Material to process:

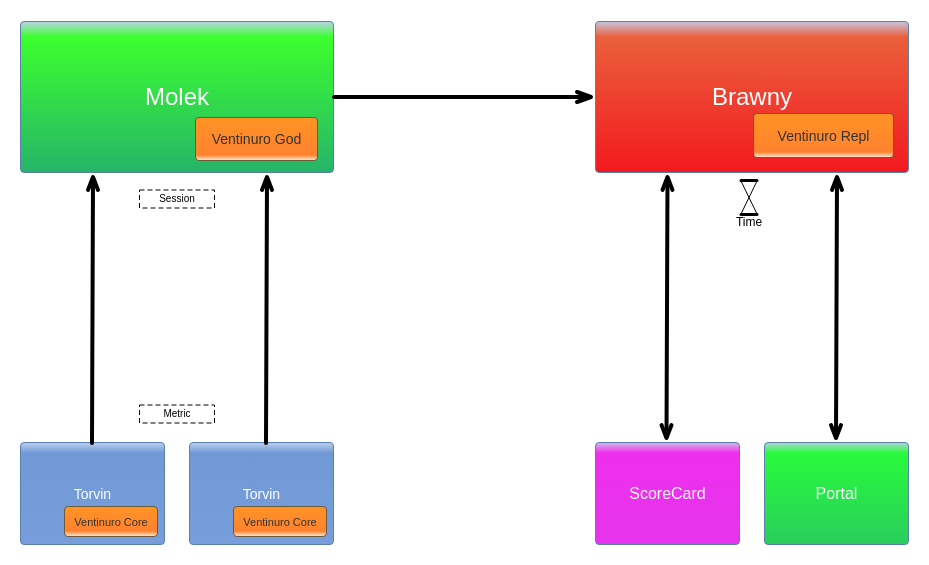
<!DOCTYPE html>
<html lang="en">
<head>
<meta charset="utf-8">
<title>System architecture diagram</title>
<style>
:root {
  --paper: #fff;
  --ink: #000;
  --label: #fff;
  --node-border: #5a7fb0;
  --module-border: #6b5a3c;
  --module-text: #333;
  --module-top: #ff9324;
  --module-bottom: #ff8230;
}
* { box-sizing: border-box; }
html, body { margin: 0; }
body { background: var(--paper); overflow: hidden; }
.diagram {
  position: relative;
  width: 929px;
  height: 565px;
  overflow: hidden;
  background: var(--paper);
  color: var(--ink);
  font-family: "Liberation Sans", Arial, sans-serif;
}
.node {
  position: absolute;
  display: flex;
  align-items: center;
  justify-content: center;
  border: 1px solid var(--node-border);
  border-radius: 4px;
  color: var(--label);
  background: linear-gradient(var(--gloss), var(--top) var(--gloss-end), var(--bottom));
}
.server { top: 21px; width: 314px; height: 152px; font-size: 24px; --gloss-end: 15px; }
.client { top: 442px; width: 145px; height: 103px; font-size: 16px; --gloss-end: 10px; }
.agent { font-size: 14px; }
.collector { left: 20px; --gloss: #b4d6e0; --top: #3cff2e; --bottom: #26b469; }
.replica { left: 595px; --gloss: #c9c2d8; --top: #ea603c; --bottom: #f3191f; }
.agent { --gloss: #b9cdec; --top: #7099d6; --bottom: #779edb; }
.agent-one { left: 20px; }
.agent-two { left: 189px; }
.scorecard { left: 595px; --gloss: #d3b4e8; --top: #ef2eee; --bottom: #e535ec; }
.portal { left: 764px; --gloss: #a9d8cf; --top: #28fa3c; --bottom: #2ace5c; }
.module {
  position: absolute;
  display: flex;
  align-items: center;
  justify-content: center;
  border: 1px solid var(--module-border);
  border-radius: 4px;
  color: var(--module-text);
  font-size: 14px;
  white-space: nowrap;
  background: linear-gradient(var(--module-top), var(--module-bottom) calc(100% - 5px), #ffe3cc);
}
.module-god { left: 174px; top: 95px; width: 123px; height: 44px; }
.module-repl { left: 157px; top: 91px; width: 141px; height: 45px; }
.module-core { left: 43px; top: 63px; width: 94px; height: 31px; font-size: 11px; }
.tag, .caption { position: absolute; text-align: center; }
.tag { left: 139px; width: 76px; font-size: 10px; line-height: 19px; }
.tag-session { top: 189px; }
.tag-metric { top: 404px; }
.caption { left: 719px; top: 215px; width: 60px; font-size: 12px; line-height: 14px; }
.links { position: absolute; left: 0; top: 0; }
</style>
</head>
<body>
<main class="diagram">
  <section class="node server collector">
    <span>Molek</span>
    <div class="module module-god">Ventinuro God</div>
  </section>
  <section class="node server replica">
    <span>Brawny</span>
    <div class="module module-repl">Ventinuro Repl</div>
  </section>
  <section class="node client agent agent-one">
    <span>Torvin</span>
    <div class="module module-core">Ventinuro Core</div>
  </section>
  <section class="node client agent agent-two">
    <span>Torvin</span>
    <div class="module module-core">Ventinuro Core</div>
  </section>
  <section class="node client scorecard"><span>ScoreCard</span></section>
  <section class="node client portal"><span>Portal</span></section>

  <div class="tag tag-session">Session</div>
  <div class="tag tag-metric">Metric</div>
  <div class="caption">Time</div>

  <svg class="links" width="929" height="565" viewBox="0 0 929 565" aria-hidden="true">
    <defs>
      <path id="arrowhead" d="M-5 14 L0 1 L5 14"/>
      <rect id="tag-frame" x="139.5" width="75" height="18" fill="none" stroke="#000" stroke-dasharray="5 3"/>
    </defs>
    <g fill="none" stroke="#000" stroke-width="4" stroke-linecap="round" stroke-linejoin="round">
      <path d="M334 97 H590"/>
      <path d="M577 92 L591 97 L577 102"/>
      <path d="M92 443 L93 178"/>
      <use href="#arrowhead" x="93" y="176"/>
      <path d="M266 443 L267 178"/>
      <use href="#arrowhead" x="267" y="176"/>
      <path d="M667.5 178 L666.5 437"/>
      <use href="#arrowhead" x="667.5" y="176"/>
      <use href="#arrowhead" transform="translate(666.5 439) scale(1 -1)"/>
      <path d="M837 178 L836 437"/>
      <use href="#arrowhead" x="837" y="176"/>
      <use href="#arrowhead" transform="translate(836 439) scale(1 -1)"/>
    </g>
    <use href="#tag-frame" y="190"/>
    <use href="#tag-frame" y="405"/>
    <g fill="none" stroke="#000" stroke-linecap="round">
      <path d="M741 181 L757 214 M757 181 L741 214"/>
      <path stroke-width="3" d="M741 180.5 H757 M741 214.5 H757"/>
    </g>
  </svg>
</main>
</body>
</html>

Instructions for the task: Each line of the listing above should be retyped exactly, with no pictures.

Response for this exercise:
<!DOCTYPE html>
<html lang="en">
<head>
<meta charset="utf-8">
<title>System architecture diagram</title>
<style>
:root {
  --paper: #fff;
  --ink: #000;
  --label: #fff;
  --node-border: #5a7fb0;
  --module-border: #6b5a3c;
  --module-text: #333;
  --module-top: #ff9324;
  --module-bottom: #ff8230;
}
* { box-sizing: border-box; }
html, body { margin: 0; }
body { background: var(--paper); overflow: hidden; }
.diagram {
  position: relative;
  width: 929px;
  height: 565px;
  overflow: hidden;
  background: var(--paper);
  color: var(--ink);
  font-family: "Liberation Sans", Arial, sans-serif;
}
.node {
  position: absolute;
  display: flex;
  align-items: center;
  justify-content: center;
  border: 1px solid var(--node-border);
  border-radius: 4px;
  color: var(--label);
  background: linear-gradient(var(--gloss), var(--top) var(--gloss-end), var(--bottom));
}
.server { top: 21px; width: 314px; height: 152px; font-size: 24px; --gloss-end: 15px; }
.client { top: 442px; width: 145px; height: 103px; font-size: 16px; --gloss-end: 10px; }
.agent { font-size: 14px; }
.collector { left: 20px; --gloss: #b4d6e0; --top: #3cff2e; --bottom: #26b469; }
.replica { left: 595px; --gloss: #c9c2d8; --top: #ea603c; --bottom: #f3191f; }
.agent { --gloss: #b9cdec; --top: #7099d6; --bottom: #779edb; }
.agent-one { left: 20px; }
.agent-two { left: 189px; }
.scorecard { left: 595px; --gloss: #d3b4e8; --top: #ef2eee; --bottom: #e535ec; }
.portal { left: 764px; --gloss: #a9d8cf; --top: #28fa3c; --bottom: #2ace5c; }
.module {
  position: absolute;
  display: flex;
  align-items: center;
  justify-content: center;
  border: 1px solid var(--module-border);
  border-radius: 4px;
  color: var(--module-text);
  font-size: 14px;
  white-space: nowrap;
  background: linear-gradient(var(--module-top), var(--module-bottom) calc(100% - 5px), #ffe3cc);
}
.module-god { left: 174px; top: 95px; width: 123px; height: 44px; }
.module-repl { left: 157px; top: 91px; width: 141px; height: 45px; }
.module-core { left: 43px; top: 63px; width: 94px; height: 31px; font-size: 11px; }
.tag, .caption { position: absolute; text-align: center; }
.tag { left: 139px; width: 76px; font-size: 10px; line-height: 19px; }
.tag-session { top: 189px; }
.tag-metric { top: 404px; }
.caption { left: 719px; top: 215px; width: 60px; font-size: 12px; line-height: 14px; }
.links { position: absolute; left: 0; top: 0; }
</style>
</head>
<body>
<main class="diagram">
  <section class="node server collector">
    <span>Molek</span>
    <div class="module module-god">Ventinuro God</div>
  </section>
  <section class="node server replica">
    <span>Brawny</span>
    <div class="module module-repl">Ventinuro Repl</div>
  </section>
  <section class="node client agent agent-one">
    <span>Torvin</span>
    <div class="module module-core">Ventinuro Core</div>
  </section>
  <section class="node client agent agent-two">
    <span>Torvin</span>
    <div class="module module-core">Ventinuro Core</div>
  </section>
  <section class="node client scorecard"><span>ScoreCard</span></section>
  <section class="node client portal"><span>Portal</span></section>

  <div class="tag tag-session">Session</div>
  <div class="tag tag-metric">Metric</div>
  <div class="caption">Time</div>

  <svg class="links" width="929" height="565" viewBox="0 0 929 565" aria-hidden="true">
    <defs>
      <path id="arrowhead" d="M-5 14 L0 1 L5 14"/>
      <rect id="tag-frame" x="139.5" width="75" height="18" fill="none" stroke="#000" stroke-dasharray="5 3"/>
    </defs>
    <g fill="none" stroke="#000" stroke-width="4" stroke-linecap="round" stroke-linejoin="round">
      <path d="M334 97 H590"/>
      <path d="M577 92 L591 97 L577 102"/>
      <path d="M92 443 L93 178"/>
      <use href="#arrowhead" x="93" y="176"/>
      <path d="M266 443 L267 178"/>
      <use href="#arrowhead" x="267" y="176"/>
      <path d="M667.5 178 L666.5 437"/>
      <use href="#arrowhead" x="667.5" y="176"/>
      <use href="#arrowhead" transform="translate(666.5 439) scale(1 -1)"/>
      <path d="M837 178 L836 437"/>
      <use href="#arrowhead" x="837" y="176"/>
      <use href="#arrowhead" transform="translate(836 439) scale(1 -1)"/>
    </g>
    <use href="#tag-frame" y="190"/>
    <use href="#tag-frame" y="405"/>
    <g fill="none" stroke="#000" stroke-linecap="round">
      <path d="M741 181 L757 214 M757 181 L741 214"/>
      <path stroke-width="3" d="M741 180.5 H757 M741 214.5 H757"/>
    </g>
  </svg>
</main>
</body>
</html>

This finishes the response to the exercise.